Germany's highest court has ordered that a "third gender" be recognised on official documents, including birth certificates, in a decision met with praise by intersex campaigners.

Broadly speaking, intersex people are those who do not fit into standard biological definitions of male or female.

The Federal Constitutional Court said that current regulations, which allowed people to be recognised as either, male, female or with a blank entry, were discriminatory, and that having a sexual identity was a basic individual right.

The court ordered parliament to regulate for the official recognition of a third gender on birth registers by the end of 2018.

"We are completely overwhelmed and speechless. That's a small revolution in the gender area," activist group Third Option wrote on Twitter.

The plaintiff who brought the case to the court is an intersex person who was legally regarded as a woman despite chromosome analysis showing them to be neither male or female, Deutsche Welle reported.

They were appealing decisions from lower courts who had refused a request to change their birth certificate from "female" to "diverse" or "inter/diverse".

In overturning previous rulings, the Federal Constitutional Court said that authorities must now ensure that gender recognition complies with citizens' constitutional rights to a gender identity. Another possibility, the court added, was scrapping gender entry on civil registers altogether.

An estimated 0.05-1.7% of the global population is intersex, according to the UN. Famous intersex people include Belgian model Hanne Gaby Odiele and South African athlete Caster Semenya.

Germany is thought to be the first country in Europe to make legal provisions for intersex babies, while New York issued its first intersex birth certificate last year.

In May, France rejected the option of "neutral sex" on official documents, after its highest appeals court ruled against a request from a person born with neither a penis or vagina.

Federal Minister of Family Affairs Katarina Barley welcomed the decision, saying: "The new government must take immediate action to ensure that the Federal Constitutional Court's requirements are implemented.
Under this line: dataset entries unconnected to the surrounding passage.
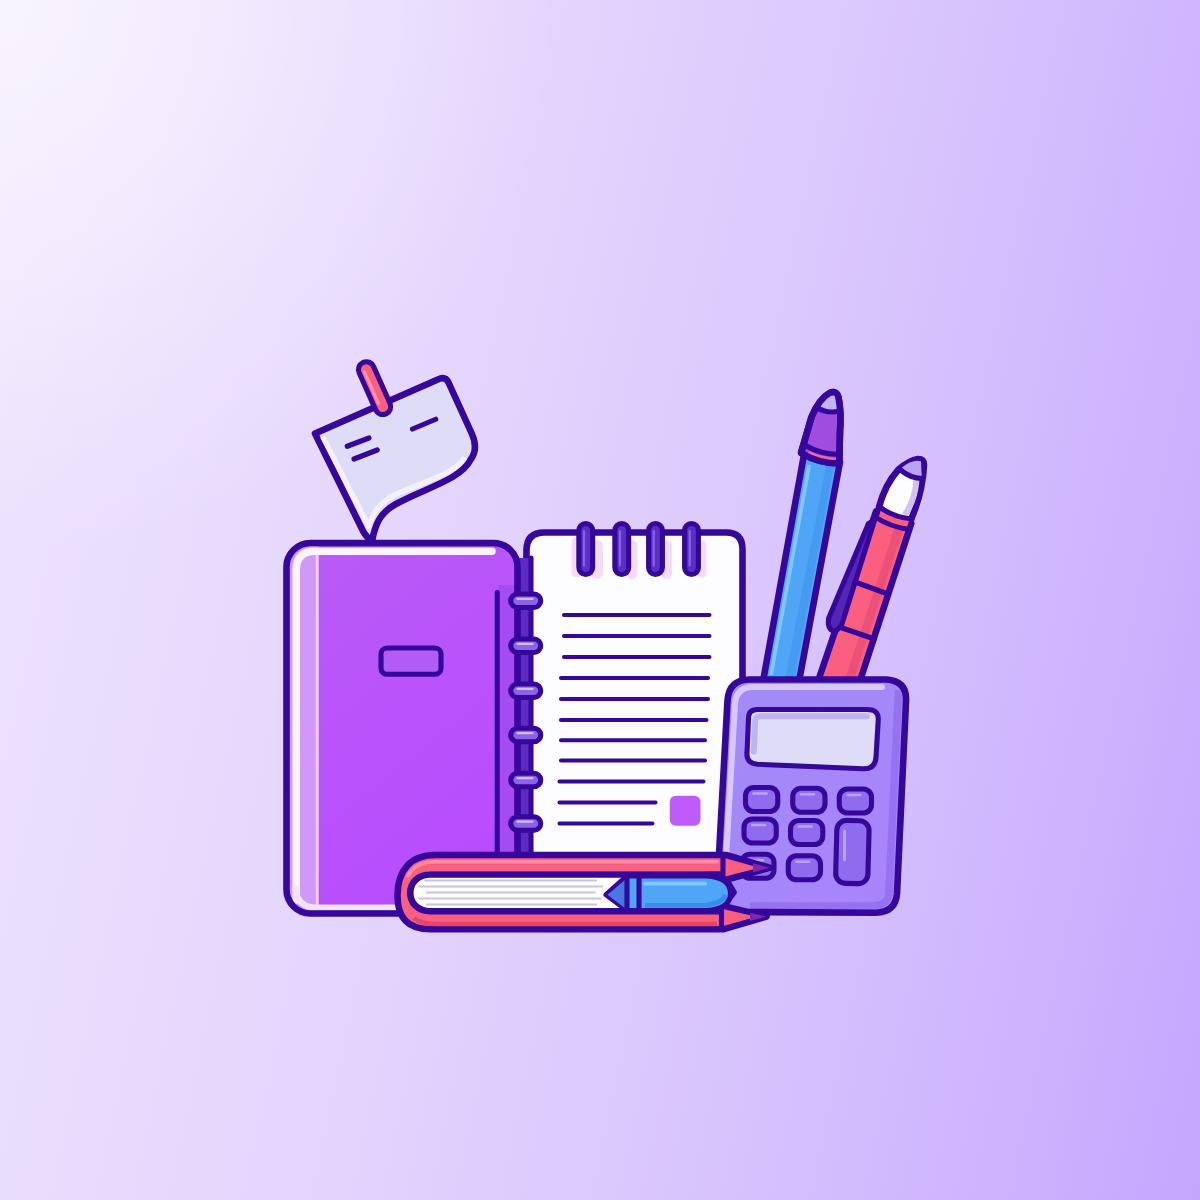
<!DOCTYPE html>
<html lang="en">
<head>
<meta charset="utf-8">
<title>Stationery illustration</title>
<style>
:root{
  --ink:#35079a;
  --violet:#b653fb;
  --violet-deep:#a64af4;
  --lilac:#d9a2fb;
  --periwinkle:#a386f8;
  --periwinkle-dark:#8f6bee;
  --mist:#dfdcf7;
  --white:#fdfcff;
  --coral:#fb5f80;
  --coral-dark:#e2466f;
  --sky:#4fa6f6;
  --sky-dark:#3a8bea;
}
*{margin:0;padding:0;box-sizing:border-box}
html,body{width:1200px;height:1200px;overflow:hidden}
.canvas{
  position:relative;width:1200px;height:1200px;overflow:hidden;
  background:
    radial-gradient(circle at 0 0,rgba(255,255,255,.62) 0,rgba(255,255,255,0) 560px),
    linear-gradient(102deg,#eee4fd 0%,#e4d5fd 38%,#d9c5fd 64%,#cdb3fe 86%,#c5a6fe 100%);
}
.illustration{display:block;width:1200px;height:1200px}
.outlined{stroke:var(--ink);stroke-width:4.4;stroke-linejoin:round;stroke-linecap:round}
.detail{stroke:var(--ink);stroke-width:3.4;stroke-linejoin:round;stroke-linecap:round}
.line{fill:none}
.violet{fill:url(#coverFill)}
.white{fill:var(--white)}
.mist{fill:var(--mist)}
.coral{fill:var(--coral)}
.sky{fill:var(--sky)}
.key{fill:var(--periwinkle-dark)}
</style>
</head>
<body>
<main class="canvas">
<svg class="illustration" viewBox="0 0 800 800" role="img" aria-label="Notebook, notepad, calculator, pens and a book">
  <defs>
    <linearGradient id="coverFill" x1="0" y1="0" x2=".5" y2="1">
      <stop offset="0" stop-color="#b95bf6"/>
      <stop offset="1" stop-color="#b84dff"/>
    </linearGradient>
    <linearGradient id="calculatorFill" x1="0" y1="0" x2="1" y2="1">
      <stop offset="0" stop-color="#a08cf6"/>
      <stop offset="1" stop-color="#a983fb"/>
    </linearGradient>
    <clipPath id="notebookClip"><rect x="191" y="362" width="154" height="247" rx="16"/></clipPath>
    <clipPath id="calculatorClip"><path d="M500 453L591 453Q605 454 604 468L598 596Q597 608 584 608.500L491 608Q477 607 478 594L485 467Q486 453 500 453Z"/></clipPath>
    <clipPath id="pagesClip"><path d="M287 581H410V608H287C269 608 269 581 287 581Z"/></clipPath>
    <g id="sideRing">
      <rect class="detail" x="340.500" y="-4.500" width="20" height="9" rx="4.500" fill="#8c63e6"/>
      <path d="M345 -1.200H355" stroke="#d4bdfb" stroke-width="1.500" stroke-linecap="round"/>
    </g>
    <g id="topRing">
      <rect class="detail" x="-4.600" y="349" width="9.200" height="34" rx="4.600" fill="#5a30c4"/>
      <path d="M-1.200 354V377" stroke="#8464de" stroke-width="1.500" stroke-linecap="round"/>
    </g>
    <g id="key">
      <rect class="detail key" x="0" y="0" width="21.500" height="16" rx="5.500"/>
      <path d="M5.500 4H14" stroke="#b9a4fb" stroke-width="1.800" stroke-linecap="round"/>
    </g>
  </defs>

  <g id="sticky-note">
    <path class="outlined mist" d="M210 289L293 252.500Q297 251 299 255L314.500 289Q319 299 314 306C307 320 284 325 264 336C253 342 250 350 248 361Q243 357 241 352Z"/>
    <path d="M215 291L246 351C249 340 254 335 263 330C279 322 302 317 310 305" fill="none" stroke="#f8f5ff" stroke-width="3.500" stroke-linejoin="round" opacity=".85"/>
    <g class="detail line">
      <path d="M231.500 297.500L246 292"/>
      <path d="M236 306L251.500 300"/>
      <path d="M275 286L290.500 279.500"/>
    </g>
    <g transform="rotate(-24 250 260)">
      <rect class="detail coral" x="245" y="240" width="10.500" height="37.500" rx="5.200"/>
      <path d="M248.500 246V269" stroke="#ff96a8" stroke-width="2" stroke-linecap="round"/>
    </g>
  </g>

  <g id="notepad">
    <path class="outlined white" d="M363 355H484Q495 355 495 366V580H351V367Q351 355 363 355Z"/>
    <path d="M345.500 372V574H354V372Z" fill="#5d2bc2"/>
    <path class="detail line" d="M354 372V574"/>
    <g fill="#f3d3f4" opacity=".8">
      <rect x="394" y="360" width="8" height="26" rx="4"/>
      <rect x="418" y="360" width="7" height="26" rx="3.500"/>
      <rect x="441" y="360" width="7" height="26" rx="3.500"/>
      <rect x="381" y="358" width="7" height="27" rx="3.500"/>
      <rect x="465" y="360" width="6" height="25" rx="3"/>
    </g>
    <use href="#topRing" x="390.500"/>
    <use href="#topRing" x="414.500"/>
    <use href="#topRing" x="437"/>
    <use href="#topRing" x="461"/>
    <g stroke="var(--ink)" stroke-width="2.700" stroke-linecap="round">
      <path d="M376 410H473M376 424H473M376 438H473M374 452H472M374 466H472M374 480H471M374 493.500H470M374 507H470M373 521H469M373 535H437M373 549H435"/>
    </g>
    <rect x="446.500" y="530.500" width="20.500" height="20" rx="4" fill="#bd5cfa"/>
  </g>

  <g id="notebook">
    <rect class="violet" x="191" y="362" width="154" height="247" rx="16"/>
    <g clip-path="url(#notebookClip)">
      <rect x="191" y="362" width="21" height="247" fill="#cf98fa"/>
      <path d="M211.500 369V605" stroke="#ecd2fd" stroke-width="2"/>
      <path d="M332 390H345V609H332Z" fill="var(--violet-deep)"/>
      <path d="M197.500 600V380Q197.500 367.500 210 367.500H328" fill="none" stroke="#fbf4ff" stroke-width="5" stroke-linecap="round"/>
      <path d="M197 592Q198 605 211 605H268" fill="none" stroke="#f3e2ff" stroke-width="4" stroke-linecap="round"/>
    </g>
    <rect class="outlined line" x="191" y="362" width="154" height="247" rx="16"/>
    <path class="detail line" d="M331.500 395V574"/>
    <rect class="detail" x="254" y="432" width="40" height="17.500" rx="4" fill="#b25cf5"/>
  </g>

  <g id="spiral-binding">
    <use href="#sideRing" y="400.500"/>
    <use href="#sideRing" y="430.500"/>
    <use href="#sideRing" y="460.500"/>
    <use href="#sideRing" y="490"/>
    <use href="#sideRing" y="520"/>
    <use href="#sideRing" y="549"/>
  </g>

  <g id="blue-pencil">
    <path class="outlined sky" d="M508 458L536 303L560 308L532 458Z"/>
    <path d="M529 455L556 310L551 309L523 455Z" fill="var(--sky-dark)" opacity=".45"/>
    <path d="M514 450L539.500 310" stroke="#83c6fd" stroke-width="2.500"/>
    <path class="outlined" d="M534 302L541 278Q546 266 553 262Q558 260 559 265Q561 275 560 288L559.500 309Q546 309 534 302Z" fill="#a04cdf"/>
    <path d="M548.500 268Q553 262 557.500 262.500L559 273Q554 275 546 272Z" fill="#c5b3f8"/>
    <path class="detail line" d="M545 272Q552 276 559.500 274M537 297Q547 303 560 303"/>
    <path d="M538.500 302Q548 306 557 306.500" stroke="#f26a93" stroke-width="2.600" fill="none"/>
    <path class="outlined line" d="M534 302L541 278Q546 266 553 262Q558 260 559 265Q561 275 560 288L559.500 309Q546 309 534 302Z"/>
  </g>

  <g id="red-pen">
    <path class="outlined coral" d="M544 458L584 341L607.500 349L572 458Z"/>
    <path d="M569 454L603.500 349L598 347L563 454Z" fill="var(--coral-dark)" opacity=".6"/>
    <path class="detail" d="M583 347L579 349L552.500 412Q551 420 557 421L561 417Z" fill="#5227b8"/>
    <path class="detail line" d="M570 388L592 396M559.500 418L583 426"/>
    <path class="outlined white" d="M586 338Q590 323 599 313Q606 307 612 306Q616 306 616 310Q615 329 607 347Q595 346 586 338Z"/>
    <path d="M601 312Q608 306 614 307.500L614.500 318Q608 319 601 312Z" fill="#b9a3f3"/>
    <path d="M611 320Q610 333 604 342" stroke="#cfc3f4" stroke-width="4" fill="none" stroke-linecap="round"/>
    <path class="detail line" d="M600 313Q607 319 615 319"/>
    <path class="detail coral" d="M586 338Q596 345 608 346L606 353Q593 351 584 345Z"/>
  </g>

  <g id="calculator">
    <g clip-path="url(#calculatorClip)">
      <rect x="474" y="450" width="134" height="162" fill="url(#calculatorFill)"/>
      <path d="M599 460L592.500 597Q591 604 581 604H500" fill="none" stroke="#8a65ea" stroke-width="5" opacity=".6"/>
      <path d="M483 590L490 469Q491 458 502 458H588" fill="none" stroke="#d7c9ff" stroke-width="4" stroke-linecap="round"/>
    </g>
    <path class="outlined line" d="M500 453L591 453Q605 454 604 468L598 596Q597 608 584 608.500L491 608Q477 607 478 594L485 467Q486 453 500 453Z"/>
    <path class="detail mist" d="M505 473H578Q586 473 585.500 480L584 505Q583.500 513 575 512.500L505 509.500Q497.500 509 498 502L499 479Q499 473 505 473Z"/>
    <path d="M502.500 501L503.500 480Q504 477.500 507 477.500H578" fill="none" stroke="#c0b4ee" stroke-width="4" stroke-linecap="round"/>
    <use href="#key" x="497" y="525"/>
    <use href="#key" x="528.500" y="525.500"/>
    <use href="#key" x="559.500" y="526"/>
    <use href="#key" x="496" y="546"/>
    <use href="#key" x="527" y="547"/>
    <use href="#key" x="494.500" y="569.500"/>
    <use href="#key" x="525.500" y="570.500"/>
    <rect class="detail key" x="557.500" y="547" width="21.500" height="42" rx="6.500" transform="rotate(1.500 568 568)"/>
    <path d="M563 554V573" stroke="#b9a4fb" stroke-width="2" stroke-linecap="round"/>
  </g>

  <g id="book">
    <path class="outlined coral" d="M290 570H484L513 578.500L484 586.500L489 595L482 604L511 611L482 619.500H287C271 619.500 265 611 265 597C265 580 274 570 290 570Z"/>
    <path d="M276 612Q281 616 290 616H478" fill="none" stroke="var(--coral-dark)" stroke-width="3"/>
    <path d="M272 584Q277 574.500 290 574.500H478" fill="none" stroke="#ff8d9f" stroke-width="2.400" stroke-linecap="round"/>
    <path d="M287 581H470V608H287C269 608 269 581 287 581Z" fill="var(--white)"/>
    <g clip-path="url(#pagesClip)" stroke="#c9c5dc" stroke-width="1.300">
      <path d="M283 587H398M279 591H402M284 595H397M279 599H401M284 603H398"/>
    </g>
    <path class="outlined line" d="M484 583H287C269 583 269 607.500 287 607.500H484"/>
    <path class="detail coral" d="M482 570L513 578.500L482 586.500ZM481 604L511 611L481 619.500Z"/>
    <path d="M502 575.500L513 578.500L502 581.500ZM500 608.500L511 611L500 614Z" fill="#7a2ab0"/>
    <g id="blue-marker">
      <path class="detail sky" d="M404 596.500L418 584H471Q487 585 487 595.500Q487 606 471 607H418Z"/>
      <path d="M405 596.500L418 585.500V606.500Z" fill="#4a76e4"/>
      <path d="M430 589H470" stroke="#86c8fd" stroke-width="2.500" stroke-linecap="round"/>
      <path d="M430 603.500H471Q481 602 484 597" stroke="var(--sky-dark)" stroke-width="3" fill="none"/>
      <path class="detail line" d="M418 584V607M426 584V607"/>
    </g>
  </g>
</svg>
</main>
</body>
</html>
I expressly plead for a comprehensive reform of the law for trans- and intersexuals in accordance with the Council of Europe's guidelines."